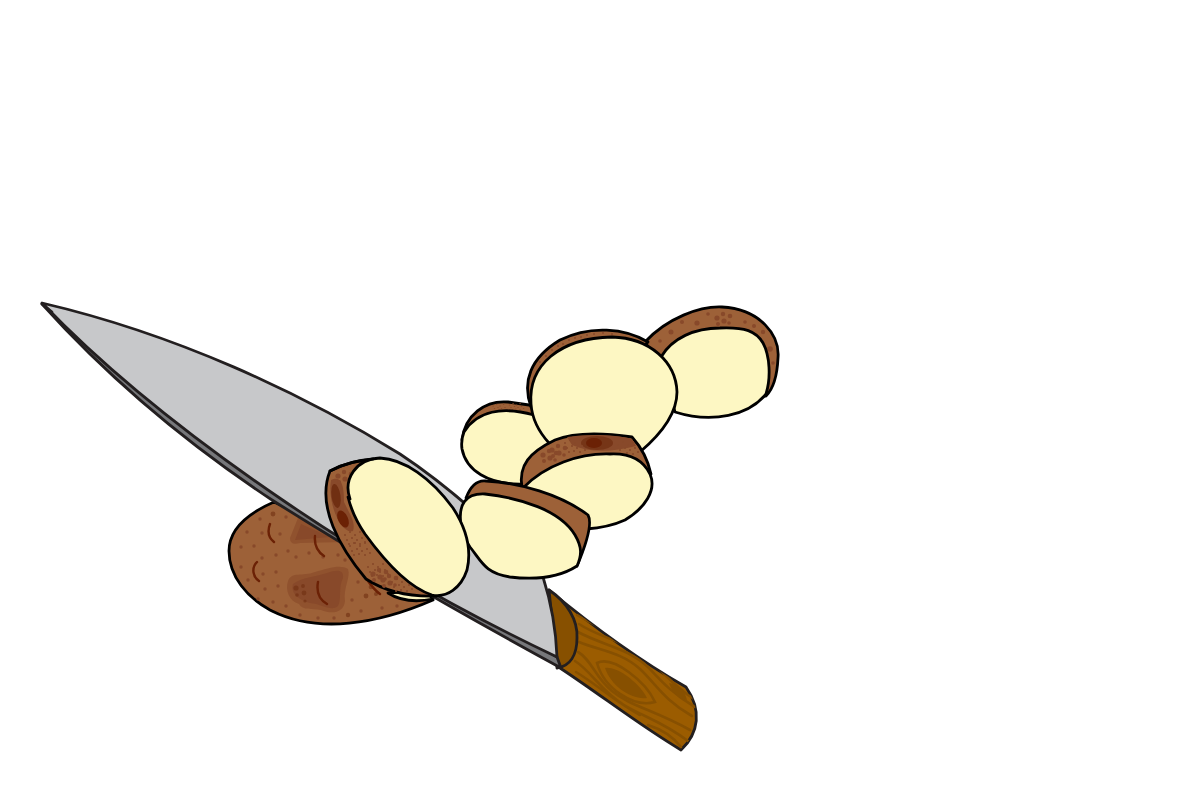
<!DOCTYPE html>
<html lang="en">
<head>
<meta charset="utf-8">
<title>Sliced potato with kitchen knife</title>
<style>
:root{
  --paper:#ffffff; --ink:#000000; --steel-ink:#231f20;
  --skin:#9d6138; --skin-mid:#88492a; --skin-dark:#702f12; --sprout:#6b2105;
  --flesh:#fdf7c3; --steel:#c7c8ca; --steel-edge:#77787b;
  --wood:#9b5c00; --wood-dark:#875000;
}
html,body{margin:0;width:1200px;height:800px;overflow:hidden;background:var(--paper)}
svg{display:block}
.outline{fill:none;stroke:var(--ink);stroke-width:2.8;stroke-linejoin:round;stroke-linecap:round}
.skin{fill:var(--skin);stroke:var(--ink);stroke-width:2.8;stroke-linejoin:round;stroke-linecap:round}
.flesh{fill:var(--flesh);stroke:var(--ink);stroke-width:2.8;stroke-linejoin:round;stroke-linecap:round}
.blade{fill:var(--steel)}
.bevel{fill:var(--steel-edge)}
.knife-line{stroke:var(--steel-ink);stroke-width:2.8;stroke-linejoin:round;stroke-linecap:round}
.wood{fill:var(--wood)}
.bolster{fill:var(--wood-dark)}
.grain{fill:none;stroke:var(--wood-dark);stroke-width:2.6;stroke-linecap:round}
.knot{fill:var(--wood-dark)}
.patch{fill:var(--skin-mid)}
.bruise{fill:var(--skin-dark)}
.speck{fill:var(--skin-mid)}
.sprout{fill:none;stroke:var(--sprout);stroke-width:2.4;stroke-linecap:round}
</style>
</head>
<body>
<svg width="1200" height="800" viewBox="0 0 1200 800" role="img" aria-label="A knife slicing a potato into rounds">
  <defs>
    <g id="stipple" class="speck">
      <circle cx="0" cy="0" r="1.1"/><circle cx="5" cy="-3" r="1.1"/><circle cx="10" cy="0" r="1.1"/><circle cx="15" cy="-3" r="1.1"/>
      <circle cx="2" cy="5" r="1.1"/><circle cx="7" cy="3" r="1.1"/><circle cx="12" cy="5" r="1.1"/><circle cx="17" cy="3" r="1.1"/>
      <circle cx="4" cy="9" r="1.1"/><circle cx="9" cy="8" r="1.1"/><circle cx="15" cy="9" r="1.1"/><circle cx="20" cy="7" r="1.1"/>
    </g>
    <g id="cluster" class="speck">
      <circle cx="0" cy="0" r="2.6"/><circle cx="6" cy="-4" r="2.2"/><circle cx="7" cy="3" r="2.6"/><circle cx="13" cy="-2" r="2.3"/><circle cx="1" cy="6" r="2"/><circle cx="12" cy="5" r="1.8"/>
    </g>
    <clipPath id="potato-shape"><path d="M274,502 C244,515 229,532 229,551 C229,577 248,598 270,610 C318,634 378,624 433,600 L400,560 Z"/></clipPath>
    <clipPath id="handle-shape"><path d="M549,590 C590,624 637,659 686,687 C702,710 699,733 681,750 C639,725 601,695 560,668 Z"/></clipPath>
    <clipPath id="front-skin"><path d="M330,471 C345,463 359,460 380,459 L350,487 L400,575 L437,596 C410,597 386,592 366,579 C340,548 318,506 330,471 Z"/></clipPath>
    <clipPath id="far-skin"><path d="M645,342 C667,318 700,306 722,307 C760,309 780,335 778,358 C777,380 772,390 766,396 L662,357 Z"/></clipPath>
    <clipPath id="middle-skin"><path d="M522,488 C518,465 530,452 555,440 C575,432 605,433 632,437 C641,447 648,460 651,474 Z"/></clipPath>
  </defs>

  <g id="whole-potato">
    <path class="skin" d="M274,502 C244,515 229,532 229,551 C229,577 248,598 270,610 L272,611 C318,634 378,624 433,600 L400,560 Z"/>
    <g clip-path="url(#potato-shape)">
      <path class="patch" opacity=".65" d="M298,518 L290,538 Q290,546 300,543 L345,542 L325,526 Z"/>
      <path class="patch" d="M301,524 L295,540 L330,537 Z"/>
      <path class="patch" opacity=".65" d="M288,581 C292,571 302,577 315,572 C328,568 341,564 348,569 C351,577 343,588 345,601 C344,612 333,615 321,610 C312,608 303,611 299,604 C289,601 285,590 288,581 Z"/>
      <path class="patch" d="M293,584 C302,577 315,577 327,573 C338,569 344,570 343,578 C338,588 342,599 338,606 C331,612 322,604 310,603 C300,600 290,594 293,584 Z"/>
      <g fill="var(--skin-dark)" opacity=".6">
        <circle cx="296" cy="588" r="2.6"/><circle cx="304" cy="593" r="2.4"/><circle cx="303" cy="586" r="1.9"/><circle cx="297" cy="595" r="1.8"/><circle cx="305" cy="601" r="1.6"/><circle cx="348" cy="615" r="2.2"/><circle cx="366" cy="596" r="2.4"/><circle cx="371" cy="587" r="2.3"/><circle cx="376" cy="594" r="2"/><circle cx="273" cy="514" r="2.4"/>
      </g>
      <g class="speck">
        <circle cx="260" cy="519" r="1.7"/><circle cx="247" cy="532" r="1.7"/><circle cx="262" cy="533" r="1.7"/><circle cx="286" cy="517" r="1.7"/><circle cx="280" cy="534" r="1.7"/><circle cx="241" cy="547" r="1.7"/><circle cx="254" cy="546" r="1.7"/><circle cx="262" cy="558" r="1.7"/><circle cx="276" cy="555" r="1.7"/><circle cx="288" cy="551" r="1.7"/><circle cx="296" cy="557" r="1.7"/><circle cx="309" cy="553" r="1.7"/><circle cx="323" cy="557" r="1.7"/><circle cx="338" cy="555" r="1.7"/><circle cx="345" cy="560" r="1.7"/><circle cx="241" cy="567" r="1.7"/><circle cx="248" cy="580" r="1.7"/><circle cx="263" cy="574" r="1.7"/><circle cx="276" cy="572" r="1.7"/><circle cx="265" cy="589" r="1.7"/><circle cx="278" cy="586" r="1.7"/><circle cx="258" cy="599" r="1.7"/><circle cx="273" cy="602" r="1.7"/><circle cx="286" cy="606" r="1.7"/><circle cx="300" cy="615" r="1.7"/><circle cx="318" cy="618" r="1.7"/><circle cx="334" cy="618" r="1.7"/><circle cx="361" cy="611" r="1.7"/><circle cx="358" cy="582" r="1.7"/><circle cx="382" cy="608" r="1.7"/><circle cx="397" cy="606" r="1.7"/><circle cx="352" cy="600" r="1.7"/>
      </g>
      <path class="sprout" d="M270,524 C267,532 269,538 274,542 M315,536 C314,546 318,552 324,556 M257,562 C251,568 253,577 259,581 M318,582 C316,593 320,600 327,604 M366,578 C370,584 374,590 380,594"/>
    </g>
    <path class="flesh" d="M388,593 C402,602 418,602 433,599 L425,590 Z"/>
  </g>

  <g id="knife">
    <path class="wood knife-line" d="M549,590 C590,624 637,659 686,687 C702,710 699,733 681,750 C639,725 601,695 560,668 Z"/>
    <g clip-path="url(#handle-shape)">
      <path class="knot" d="M605,668 C618,666 640,684 647,698 C631,700 611,686 605,668 Z"/>
      <path class="grain" d="M597,663 C613,655 646,682 655,702 C633,708 604,688 597,663 Z"/>
      <path class="grain" d="M578,652 C592,660 594,676 612,691 C630,706 654,710 690,730 M575,661 C591,671 601,691 624,705 C644,717 663,722 688,741 M576,672 C596,684 617,703 640,715 M579,642 C601,651 621,652 640,669 C656,684 664,700 692,716 M578,632 C602,645 628,648 648,667 C662,682 674,695 695,707 M579,624 C600,638 629,642 651,661 C665,674 676,688 694,699 M577,615 C602,630 630,640 652,655 M648,725 C664,730 674,738 681,747"/>
      <path class="knot" d="M669,683 C678,684 685,691 687,700 C678,699 672,692 669,683 Z"/>
    </g>
    <path class="bolster knife-line" d="M549,590 C567,602 578,620 577,638 C577,655 570,666 557,668 Z"/>
    <path class="bevel knife-line" d="M42,304 C105,374 183,441 272,500 C365,559 462,614 561,668 L557,657 Z"/>
    <path class="blade knife-line" d="M42,303 C175,334 300,392 400,454 C450,487 500,533 543,577 C551,602 556,630 557,657 C462,612 366,557 284,501 C200,444 116,380 42,303 Z"/>
    <path class="knife-line" fill="none" stroke-width="3.6" d="M42,304 L52,312"/>
  </g>

  <g id="far-slice">
    <path class="skin" d="M645,342 C667,318 700,306 722,307 C760,309 780,335 778,358 C777,380 772,390 766,396 L675,390 Z"/>
    <g clip-path="url(#far-skin)">
      <use href="#cluster" x="717" y="318"/>
      <g class="speck"><circle cx="671" cy="332" r="2.5"/><circle cx="682" cy="322" r="2"/><circle cx="697" cy="323" r="2.6"/><circle cx="708" cy="314" r="1.8"/><circle cx="745" cy="322" r="1.8"/><circle cx="754" cy="326" r="2"/><circle cx="763" cy="332" r="2.2"/><circle cx="770" cy="349" r="2.8"/><circle cx="773" cy="363" r="1.8"/><circle cx="660" cy="341" r="1.8"/></g>
    </g>
    <path class="flesh" d="M661,357 C672,338 695,328 720,328 C745,327 756,331 763,343 C770,356 771,378 766,394 C749,415 713,424 675,412 Z"/>
  </g>

  <g id="small-slice">
    <path class="skin" d="M462,440 C465,415 485,400 508,402 L536,406 L536,425 Z"/>
    <use href="#stipple" x="493" y="406" transform="translate(148 203) scale(.7 .5)"/>
    <use href="#stipple" x="508" y="406" transform="translate(154 202) scale(.7 .5)"/>
    <path class="flesh" d="M464,432 C477,411 502,406 534,415 L551,443 L523,484 C488,485 466,470 462,449 C461,442 462,437 464,432 Z"/>
  </g>

  <g id="large-slice">
    <path class="skin" d="M531,407 C522,382 530,358 560,340 C590,325 625,328 648,342 L610,380 Z"/>
    <g class="speck"><circle cx="540" cy="362" r="1"/><circle cx="546" cy="356" r="1"/><circle cx="552" cy="350" r="1"/><circle cx="558" cy="346" r="1"/><circle cx="563" cy="344" r="1"/><circle cx="569" cy="340" r="1"/><circle cx="575" cy="338" r="1"/><circle cx="581" cy="337" r="1"/><circle cx="587" cy="335" r="1"/><circle cx="594" cy="334" r="1"/><circle cx="603" cy="333" r="1"/><circle cx="612" cy="334" r="1"/></g>
    <path class="flesh" d="M531,404 C528,365 560,338 612,337 C650,338 676,362 677,392 C677,415 660,435 640,452 L590,458 L549,443 C539,432 532,418 531,404 Z"/>
  </g>

  <g id="middle-slice">
    <path class="skin" d="M522,488 C518,465 530,452 555,440 C575,432 605,433 632,437 C641,447 648,460 651,474 L590,500 Z"/>
    <g clip-path="url(#middle-skin)">
      <path class="patch" d="M567,437 C585,434 615,434 632,439 L636,446 C612,452 590,453 572,445 Z"/>
      <ellipse class="bruise" cx="597" cy="443" rx="16" ry="7" opacity=".75"/>
      <ellipse cx="594" cy="443" rx="8" ry="5" fill="var(--sprout)"/>
      <use href="#cluster" x="543" y="455"/>
      <use href="#cluster" x="552" y="450"/>
      <use href="#stipple" x="565" y="443"/>
      <use href="#stipple" x="618" y="445"/>
    </g>
    <path class="flesh" d="M523,488 C545,465 580,453 610,454 C630,453 643,460 650,474 C657,490 645,508 625,520 C612,526 600,528 586,529 L540,500 Z"/>
  </g>

  <g id="near-slice">
    <path class="skin" d="M466,498 C471,485 478,480 486,481 C520,483 560,494 588,515 C592,522 588,540 577,566 L520,540 Z"/>
    <path class="flesh" d="M461,525 C458,505 465,493 485,494 C520,498 560,510 575,535 C582,547 582,555 577,566 C560,577 535,580 510,577 C485,573 482,562 470,547 C463,537 461,530 461,525 Z"/>
  </g>

  <g id="front-slice">
    <path class="skin" d="M330,471 C345,463 359,460 380,459 L400,520 L437,596 C410,597 386,592 366,579 C340,548 316,506 330,471 Z"/>
    <g clip-path="url(#front-skin)">
      <path class="patch" d="M331,480 C343,474 344,490 344,502 C349,513 356,522 353,531 C342,535 327,505 331,480 Z"/>
      <ellipse class="bruise" cx="336" cy="496" rx="4.5" ry="12" transform="rotate(-8 336 496)"/>
      <ellipse cx="343" cy="519" rx="5" ry="9" transform="rotate(-25 343 519)" fill="var(--sprout)"/>
      <use href="#cluster" x="338" y="476"/>
      <use href="#stipple" x="345" y="535"/>
      <use href="#stipple" x="350" y="546"/>
      <use href="#cluster" x="373" y="574"/>
      <use href="#cluster" x="383" y="580"/>
      <use href="#stipple" x="392" y="582"/>
      <use href="#stipple" x="368" y="567"/>
    </g>
    <path class="flesh" d="M350,499 C343,479 356,459 380,458 C404,459 431,478 453,508 C466,528 472,549 467,570 C461,588 447,598 432,595 C407,587 381,556 365,534 C356,521 351,509 348,497"/>
    <path class="outline" d="M330,471 C345,463 359,460 373,459"/>
  </g>
</svg>
</body>
</html>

━━━━━━━━

In the entries above, identify every line with the word "wood". Copy those lines.

Task solution →
  --wood:#9b5c00; --wood-dark:#875000;
.wood{fill:var(--wood)}
.bolster{fill:var(--wood-dark)}
.grain{fill:none;stroke:var(--wood-dark);stroke-width:2.6;stroke-linecap:round}
.knot{fill:var(--wood-dark)}
    <path class="wood knife-line" d="M549,590 C590,624 637,659 686,687 C702,710 699,733 681,750 C639,725 601,695 560,668 Z"/>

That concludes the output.